This section of the FinTech guide briefly covers cryptocurrency (like "Bitcoin") and blockchain technology (a protocol for a peer-to-peer electronic cash system).
Cryptocurrency serves as a medium of exchange, a store of value, and a unit of measure. While cryptocurrencies have little inherent value, they are used to price the value of other assets. Bitcoin is a cryptocurrency (means of payment) but it can bee seen as a speculative commodity (how much is it trading for), it was launched in 2009 and it is widely considered the first digital asset. Digital assets, also known as crypto assets, are digital representations of value made possible by cryptography and blockchain. Their original intent was to serve as a vehicle for transferring value without the use of a bank or other trusted third-party entity. Cryptoassets (digital assets) are categorized into three main types: cryptocurrencies, crypto commodities, and crypto tokens. One emerging discussion is the concept of stablecoins, cryptocurrencies pegged to a stable asset like the U.S. dollar and may become a critical component in decentralized finance (DeFi).
Perhaps in response to the 2008 global financial industry crash, a person, or an entity, named Satoshi Nakamoto developed a protocol for a peer-to-peer electronic cash system. That protocol became the foundation for distributed ledgers called blockchains. Blockchain is a bit like a global spreadsheet or ledger. It does not have a central database; instead, it runs on computers provided by volunteers around the world. A blockchain is public: anyone can view it at any time because it resides on the network, not within a single institution.
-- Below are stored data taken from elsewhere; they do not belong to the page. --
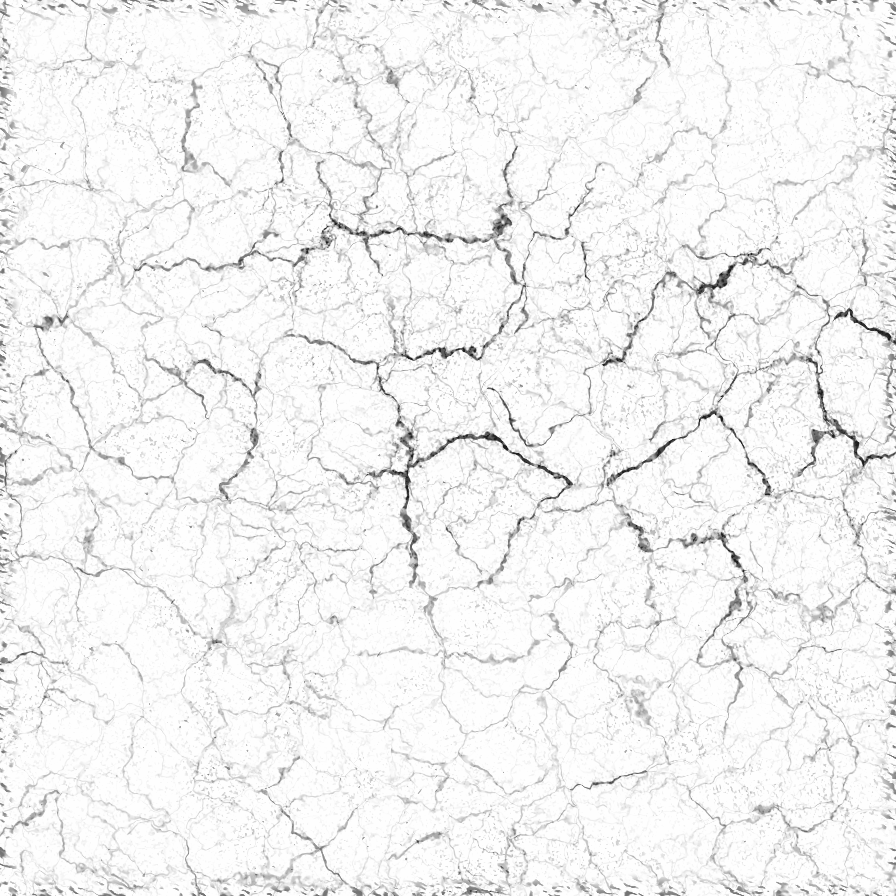
Write a WebGL 1 fragment shader that draws this texture.

```glsl
precision highp float;
uniform vec2 u_resolution;

const vec3 PAPER = vec3(0.997);
const vec3 INK = vec3(0.12);

float hash(vec2 p) {
  return fract(sin(dot(p, vec2(127.1, 311.7))) * 43758.5453);
}

vec2 hash2(vec2 p) {
  return vec2(hash(p), hash(p + 57.3));
}

float noise(vec2 p) {
  vec2 i = floor(p), f = fract(p);
  f = f * f * (3.0 - 2.0 * f);
  return mix(mix(hash(i), hash(i + vec2(1.0, 0.0)), f.x),
             mix(hash(i + vec2(0.0, 1.0)), hash(i + 1.0), f.x), f.y);
}

vec2 turn(vec2 p) {
  return vec2(0.8 * p.x - 0.6 * p.y, 0.6 * p.x + 0.8 * p.y);
}

float fbm(vec2 p) {
  float sum = 0.0, amp = 0.5;
  for (int i = 0; i < 4; i++) {
    sum += amp * noise(p);
    p = turn(p) * 2.1 + 13.7;
    amp *= 0.5;
  }
  return sum;
}

vec2 warp(vec2 p, float freq, float amp) {
  return p + amp * (vec2(fbm(p * freq), fbm(p * freq + 41.5)) - 0.47);
}

// Cell borders of one scale: x is the crack core, y the soft halo around it
vec2 cracks(vec2 p, float scale, float width, float px) {
  p *= scale;
  vec2 cell = floor(p), f = p - cell;
  vec2 nearest = vec2(0.0), home = vec2(0.0);
  float best = 100.0;
  for (int y = -1; y <= 1; y++) {
    for (int x = -1; x <= 1; x++) {
      vec2 o = vec2(float(x), float(y));
      vec2 r = o + hash2(cell + o) - f;
      if (dot(r, r) < best) {
        best = dot(r, r);
        nearest = r;
        home = o;
      }
    }
  }
  vec2 result = vec2(0.0);
  for (int y = -2; y <= 2; y++) {
    for (int x = -2; x <= 2; x++) {
      vec2 o = vec2(float(x), float(y));
      vec2 r = o + hash2(cell + o) - f;
      vec2 gap = r - nearest;
      if (dot(gap, gap) > 0.0001) {
        float d = dot(0.5 * (r + nearest), normalize(gap)) / scale;
        float chance = hash(2.0 * cell + o + home + scale);
        float strength = mix(0.18, 1.0, chance * chance);
        float w = width * (0.6 + 0.8 * strength);
        float core = 1.0 - smoothstep(w - px, w + px, d);
        result = max(result, strength * vec2(core, exp(-d / (width * 4.0))));
      }
    }
  }
  return result;
}

// Short slanted flecks that crowd towards the canvas edge
float frayedBorder(vec2 p) {
  vec2 toEdge = min(p, 1.0 - p);
  float edge = min(toEdge.x, toEdge.y);
  vec2 slanted = vec2(p.x - 0.4 * p.y, p.y + 0.4 * p.x);
  float fleck = noise(warp(slanted, 60.0, 0.01) * vec2(130.0, 330.0));
  float reach = 1.0 - smoothstep(0.0, 0.026, edge + 0.014 * (noise(p * 60.0) - 0.5));
  return reach * smoothstep(0.58, 0.88, fleck);
}

void main() {
  vec2 p = gl_FragCoord.xy / u_resolution;
  float px = 1.0 / min(u_resolution.x, u_resolution.y);

  // Ragged paths: broad bends, then meanders, then jagged kinks
  vec2 q = warp(warp(p, 9.0, 0.04), 26.0, 0.034);
  q += 0.007 * (vec2(noise(turn(p) * 105.0), noise(turn(p) * 105.0 + 71.3)) - 0.5);
  q += 0.003 * (hash2(vec2(3.0)) + vec2(noise(p * 230.0), noise(p * 230.0 + 17.9)));

  float bandOffset = (p.y - 0.53) / 0.24;
  float band = exp(-bandOffset * bandOffset);
  float patches = smoothstep(0.25, 0.65, fbm(p * 6.0 + 3.0));
  float breaks = smoothstep(0.1, 0.6, noise(turn(p) * 210.0 + 9.0));
  float swell = 0.6 + 0.9 * noise(p * 34.0);

  // Three generations of cracks
  vec2 major = cracks(q, 8.5, 0.0015 * swell * (0.75 + 0.35 * band), px);
  vec2 minor = cracks(q + 3.7, 14.0, 0.0011 * swell, px);
  vec2 hair = cracks(q + 8.2, 27.0, 0.0007 * swell, px);

  float ink = major.x * mix(0.65, 1.0, band) * mix(0.7, 1.0, patches);
  ink = max(ink, minor.x * mix(0.6, 0.8, band) * mix(0.55, 1.0, patches));
  ink = max(ink, hair.x * 0.42 * mix(0.15, 1.0, patches));
  ink *= mix(0.4, 1.0, breaks);

  // Crumbled halo and loose dust
  vec2 g = turn(turn(p));
  float grain = 0.6 * noise(g * 520.0) + 0.4 * noise(turn(g) * 310.0 + 7.0);
  float crumbs = smoothstep(0.42, 0.78, grain);
  float halo = major.y * mix(0.35, 0.6, band) + 0.35 * minor.y + 0.1 * hair.y;
  ink += halo * crumbs * mix(0.2, 0.7, patches);
  float dustCloud = smoothstep(0.4, 0.75, fbm(p * 22.0 + 21.0));
  ink += smoothstep(0.57, 0.85, grain) * mix(0.05, 0.25, dustCloud);
  float speck = smoothstep(0.88, 0.97, noise(turn(p) * 210.0 + 31.0));
  ink += speck * 0.4 * step(0.78, noise(p * 37.0));

  ink = max(ink, 0.62 * frayedBorder(p));
  gl_FragColor = vec4(mix(PAPER, INK, clamp(ink, 0.0, 1.0)), 1.0);
}
```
A blockchain is encrypted and it uses public and private keys to maintain a sort of virtual security. A blockchain allows a person to safely send money to another person without going through a bank or financial services provider.
Many in the financial services industry refer to blockchain technology as distributed ledger technology. And some see blockchain as a more reliable database than their existing databases. As digital money becomes increasingly widespread, and coupled with an estimate that more than 50% of the world's population owns a smartphone, some believe that blockchain technology will supplant the banking industry’s old technology. This new financial technology partnership could be the pathway to widely available digital financial products.
Governments are starting to pay attention to cryptocurrencies. In 2015, the U.S. Commodity Futures Trading Commission decided that Bitcoin, and other virtual currencies, should be properly defined as commodities.
The following sources from the Internet and from the print collections at the Library of Congress are useful in learning more about cryptocurrencies and blockchain technologies.
This is just a selection of books on this topic. The books listed below link to fuller bibliographic information for each item in the the Library of Congress Online Catalog. Links are provided for additional online content when available.